During that career, I was fortunate to fly the DC8 as SO from August 1966 to June 1967, and then the DC9 as First Officer (FO), from June 1967 to 1972, I then flew the DC8 as a FO from 1972 to 1978 and finally transitioned to my first Captaincy as Captain on the B727. I flew the B747 Classic (Series 100 and 200) as FO from 1982 to 1986, when I moved to Captain on the DC8, which was exclusively engaged in flying freight, mostly through the night. In 1993, I had a short stay on the B767 as Captain before I moved to the B747 Classic as Captain from April 1994 to late 1998, when I made my final move to Captain on the B747-400, the ultimate flying job on the greatest aircraft that I had the privilege to fly. Interestingly, I spent approximately 25 of my 34+ years at Air Canada flying "Heavies" (which is defined as greater than 300,000 lbs Gross Take-off Weight).
In addition to my flying at Air Canada, I did indulge in flying at the other end of the scale and owned and operated a LA4-200, Lake Buccaneer, an amphibious 4 seat aircraft, for the years 1976 through 1981.
Outside of my flying career, I was able to utilize my Engineering and Town Planning training and eventually established and ran a successful planning firm with up to 30 professionals on staff at its peak. I also was involved in the establishment of an aviation consulting firm called AeroCan Aviation Specialists Inc. which continues to supply me with consulting challenges after a 30 successful years of operation, thus combining my Engineering background and my flying experience.
After retirement from Air Canada, I was introduced to the Toronto Chapter of the Canadian Aviation Historical Society (CAHS) when I was asked to make a presentation to one of the monthly meetings. On 3 October 2002, I spoke to the Toronto Chapter on the topic of " Flying The Heavies." This occasion led to joining, first the Toronto Chapter of the CAHS, and then the National level of CAHS. I eventually got involved in the executive of the Toronto Chapter, working my way up to President of the Toronto Chapter for five consecutive years and also on the Executive Committee of CAHS National as Vice President Eastern Canada, and finally as President of CAHS National. I have thoroughly enjoyed my association with CAHS, particularly the people I was able to meet. I found it a humbling experience, notwithstanding my approximately 20,000 hours of flying time, to meet so many pioneers of aviation in Canada.

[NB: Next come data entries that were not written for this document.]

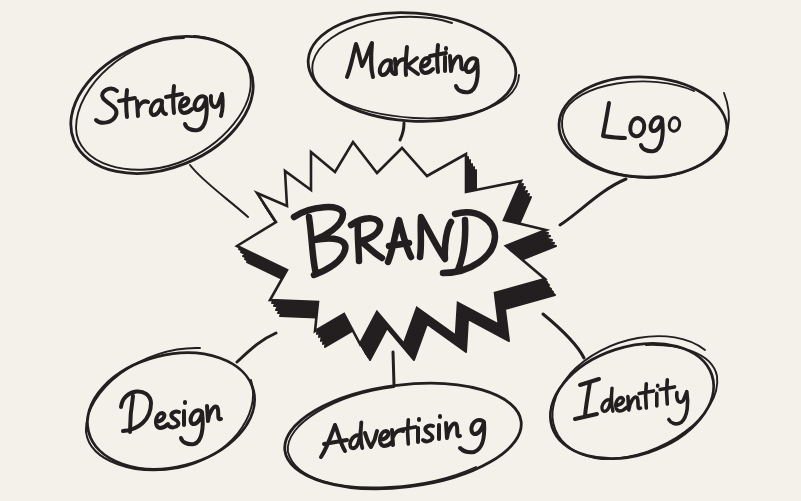
<!DOCTYPE html>
<html lang="en">
<head>
<meta charset="utf-8">
<title>Brand mind map</title>
<style>
:root { --paper: #f4f1ea; --ink: #231f20; }
* { margin: 0; padding: 0; box-sizing: border-box; }
html, body { width: 801px; height: 501px; overflow: hidden; background: var(--paper); }
.mind-map { width: 801px; height: 501px; }
svg { display: block; fill: none; stroke: var(--ink); stroke-linecap: round; stroke-linejoin: round; }
.ring { stroke-width: 2.8; }
.ring-thin { stroke-width: 1.9; }
.connectors { stroke-width: 3; }
.connector-thin { stroke-width: 2; }
.lettering { stroke-width: 4; }
.title { stroke-width: 6.5; }
.burst-shadow { fill: var(--ink); stroke-width: 2; }
.burst-face { fill: var(--paper); stroke-width: 2.6; stroke-linejoin: miter; }
</style>
</head>
<body>
<main class="mind-map">
<svg width="801" height="501" viewBox="0 0 801 501">
  <defs>
    <path id="a" d="M13-14C5-18-2-3 4 0C9 1 13-8 13-13C12-6 14-1 17-1"/>
    <path id="d" d="M11-14C4-17-2-4 3-1C9 1 12-10 13-28C12-18 12-8 14-1"/>
    <path id="e" d="M2-6C10-7 13-14 8-15C2-15-1-1 6 0C9 0 12-2 14-4"/>
    <path id="g" d="M12-14C4-18-2-3 4-1C9 0 13-9 13-13C15 3 13 17 5 19C-2 20-7 17-8 13"/>
    <path id="i" d="M2-14L2 0M3-23L3-22"/>
    <path id="n" d="M1-15L2 0C3-9 8-16 11-14C14-10 10 0 15-2"/>
    <path id="r" d="M1-15L2 0M2-8C4-13 8-16 12-14"/>
    <path id="s" d="M10-15C5-17 1-13 3-10C6-7 11-6 9-2C7 1 2 1 0-1"/>
    <path id="t" d="M7-27C6-18 6-8 7 0M-1-16L15-19"/>
    <path id="o" d="M8-18C0-18-3-2 5 0C14 2 19-15 8-18Z"/>
    <path id="y" d="M1-15C0-5 4-2 8-6L12-16C14-3 13 12 6 18C0 22-6 19-8 15"/>
    <polygon id="burst" points="237,246 276,222 257,193 287,206 285,171 311,190 311,152 335,172 353,142 377,173 402,148 427,176 466,154 466,192 521,181 504,220 546,230 506,246 545,279 495,293 499,325 458,303 456,336 417,308 404,344 377,312 360,344 344,314 315,331 318,302 270,300 287,270"/>
  </defs>

  <g class="connectors">
    <path class="connector-thin" d="M190 165C202 181 228 199 248 217"/>
    <path d="M404 123Q404 132 400 140"/>
    <path d="M626 179C600 190 580 212 560 225"/>
    <path d="M237 362C250 350 260 340 276 333"/>
    <path d="M393 352L394 385"/>
    <path d="M543 314C560 328 578 346 584 358"/>
  </g>

  <g id="brand" role="img" aria-label="Brand">
    <g class="burst-shadow">
      <use href="#burst" x="10" y="16"/>
      <use href="#burst" x="8" y="13"/>
      <use href="#burst" x="6" y="10"/>
      <use href="#burst" x="4" y="6"/>
      <use href="#burst" x="2" y="3"/>
    </g>
    <use class="burst-face" href="#burst"/>
    <g class="title">
      <path d="M309 217C312 236 312 258 316 274M294 217C310 206 342 203 343 214C343 226 325 236 314 240C335 236 348 240 345 250C342 262 327 270 314 275"/>
      <path d="M358 222C357 236 359 250 359 261M351 225C365 215 381 217 380 226C379 235 367 240 361 241C368 247 375 254 382 258"/>
      <path d="M388 262C393 250 395 234 399 220C403 234 406 248 411 257M389 246L409 243"/>
      <path d="M420 257C422 244 420 230 421 217C429 231 436 246 445 259C444 244 447 228 451 222"/>
      <path d="M465 220C466 240 463 258 458 270M455 214C477 208 495 220 495 237C494 257 470 273 443 273"/>
    </g>
  </g>

  <g id="strategy" role="img" aria-label="Strategy">
    <ellipse class="ring" cx="162" cy="105" rx="95" ry="63" transform="rotate(-22 162 105)"/>
    <path class="ring-thin" d="M184 38C128 38 76 86 76 128C77 164 130 180 178 163C224 146 256 106 250 74C246 52 222 38 194 36"/>
    <g class="lettering">
      <path d="M117 91C110 85 99 92 103 98C108 105 119 107 116 115C113 123 101 125 96 120"/>
      <use href="#t" x="120" y="117"/>
      <use href="#r" x="136" y="116"/>
      <use href="#a" x="149" y="115"/>
      <use href="#t" x="167" y="113"/>
      <use href="#e" x="178" y="113"/>
      <use href="#g" x="193" y="111"/>
      <path d="M211 96C210 105 214 110 218 105L222 94C223 101 223 109 221 116"/>
    </g>
  </g>

  <g id="marketing" role="img" aria-label="Marketing">
    <ellipse class="ring" cx="412" cy="67" rx="104" ry="54" transform="rotate(4 412 67)"/>
    <path class="ring-thin" d="M452 23C402 6 322 25 313 62C306 94 356 114 414 118C470 121 518 104 519 75"/>
    <g class="lettering">
      <path d="M347 77C351 67 353 55 356 44C359 52 360 60 362 66C366 59 368 51 372 43C371 55 370 66 373 77"/>
      <use href="#a" x="378" y="75"/>
      <use href="#r" x="394" y="74"/>
      <path d="M407 47C406 57 405 66 406 75M417 58L407 66L418 74"/>
      <use href="#e" x="419" y="73"/>
      <use href="#t" x="431" y="72"/>
      <use href="#i" x="443" y="71"/>
      <use href="#n" x="449" y="71"/>
      <use href="#g" x="464" y="73"/>
    </g>
  </g>

  <g id="logo" role="img" aria-label="Logo">
    <ellipse class="ring" cx="643" cy="127" rx="84" ry="50" transform="rotate(2 643 127)"/>
    <path class="ring-thin" d="M694 91C652 72 574 82 563 115C555 148 596 176 648 178C700 178 744 144 724 93"/>
    <g class="lettering">
      <path d="M609 103C607 115 605 126 603 136C610 137 617 138 625 138"/>
      <use href="#o" x="630" y="136"/>
      <use href="#g" x="649" y="132"/>
      <use href="#o" transform="translate(669 131) scale(.75)"/>
    </g>
  </g>

  <g id="design" role="img" aria-label="Design">
    <ellipse class="ring" cx="171" cy="411" rx="85" ry="56" transform="rotate(-14 171 411)"/>
    <path class="ring-thin" d="M200 348C142 346 84 390 86 432C90 462 136 476 178 468C228 458 262 416 251 380"/>
    <g class="lettering">
      <path d="M133 396C131 408 130 420 130 432M121 407C123 388 150 386 151 403C151 420 138 430 123 431"/>
      <use href="#e" x="154" y="428"/>
      <use href="#s" x="169" y="427"/>
      <use href="#i" x="182" y="425"/>
      <use href="#g" x="189" y="425"/>
      <use href="#n" x="206" y="421"/>
    </g>
  </g>

  <g id="advertising" role="img" aria-label="Advertising">
    <ellipse class="ring" cx="403" cy="436" rx="119" ry="51" transform="rotate(-7 403 436)"/>
    <path class="ring-thin" d="M394 387C336 394 284 424 288 452C295 480 340 490 390 487C422 485 452 478 476 467"/>
    <g class="lettering">
      <path d="M321 457C327 448 331 436 335 425C339 435 340 443 345 451M324 444L347 440"/>
      <use href="#d" transform="translate(349 449) scale(.95)"/>
      <path d="M365 433C367 439 368 443 371 447C374 442 376 437 377 431"/>
      <use href="#e" x="378" y="446"/>
      <use href="#r" x="391" y="445"/>
      <use href="#t" transform="translate(402 444) scale(.9)"/>
      <use href="#i" x="416" y="442"/>
      <use href="#s" x="423" y="441"/>
      <use href="#i" x="437" y="439"/>
      <use href="#n" x="445" y="438"/>
      <path d="M483 421C473 416 468 431 474 434C479 435 483 427 484 422C485 436 483 449 474 452C468 453 463 451 460 448"/>
    </g>
  </g>

  <g id="identity" role="img" aria-label="Identity">
    <ellipse class="ring" cx="632" cy="401" rx="84" ry="54" transform="rotate(-18 632 401)"/>
    <path class="ring-thin" d="M705 350C672 324 604 336 570 374C536 414 554 454 602 459C664 460 722 414 717 376C712 352 678 344 646 345"/>
    <g class="lettering">
      <path d="M590 382C588 394 586 405 585 416M580 385L599 379M575 419L597 414"/>
      <use href="#d" transform="translate(601 412) scale(.85)"/>
      <use href="#e" transform="translate(614 411) scale(.9)"/>
      <use href="#n" transform="translate(627 410) scale(.9)"/>
      <use href="#t" transform="translate(640 408) scale(.9)"/>
      <use href="#i" transform="translate(655 406) scale(.9)"/>
      <use href="#t" transform="translate(661 404) scale(.9)"/>
      <use href="#y" transform="translate(676 406) scale(.9)"/>
    </g>
  </g>
</svg>
</main>
</body>
</html>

Now that I have retired from participation on the various CAHS executive positions, I can enjoy watching our daughter, Kelly, proceed through a successful aviation career which started out instructing at Toronto Airways at Buttonville Airport, to flying with Air Georgian on their Cessna Caravans, and then their B1900's, both as First Officer and also as Captain. She is now seven years into a career with Air Canada currently serving as a First Officer on the wide-body B767. Needless to say, both my wife and I are very proud of Kelly's aviation achievements on top of an Honours Degree in Kinesiology from the University of Waterloo.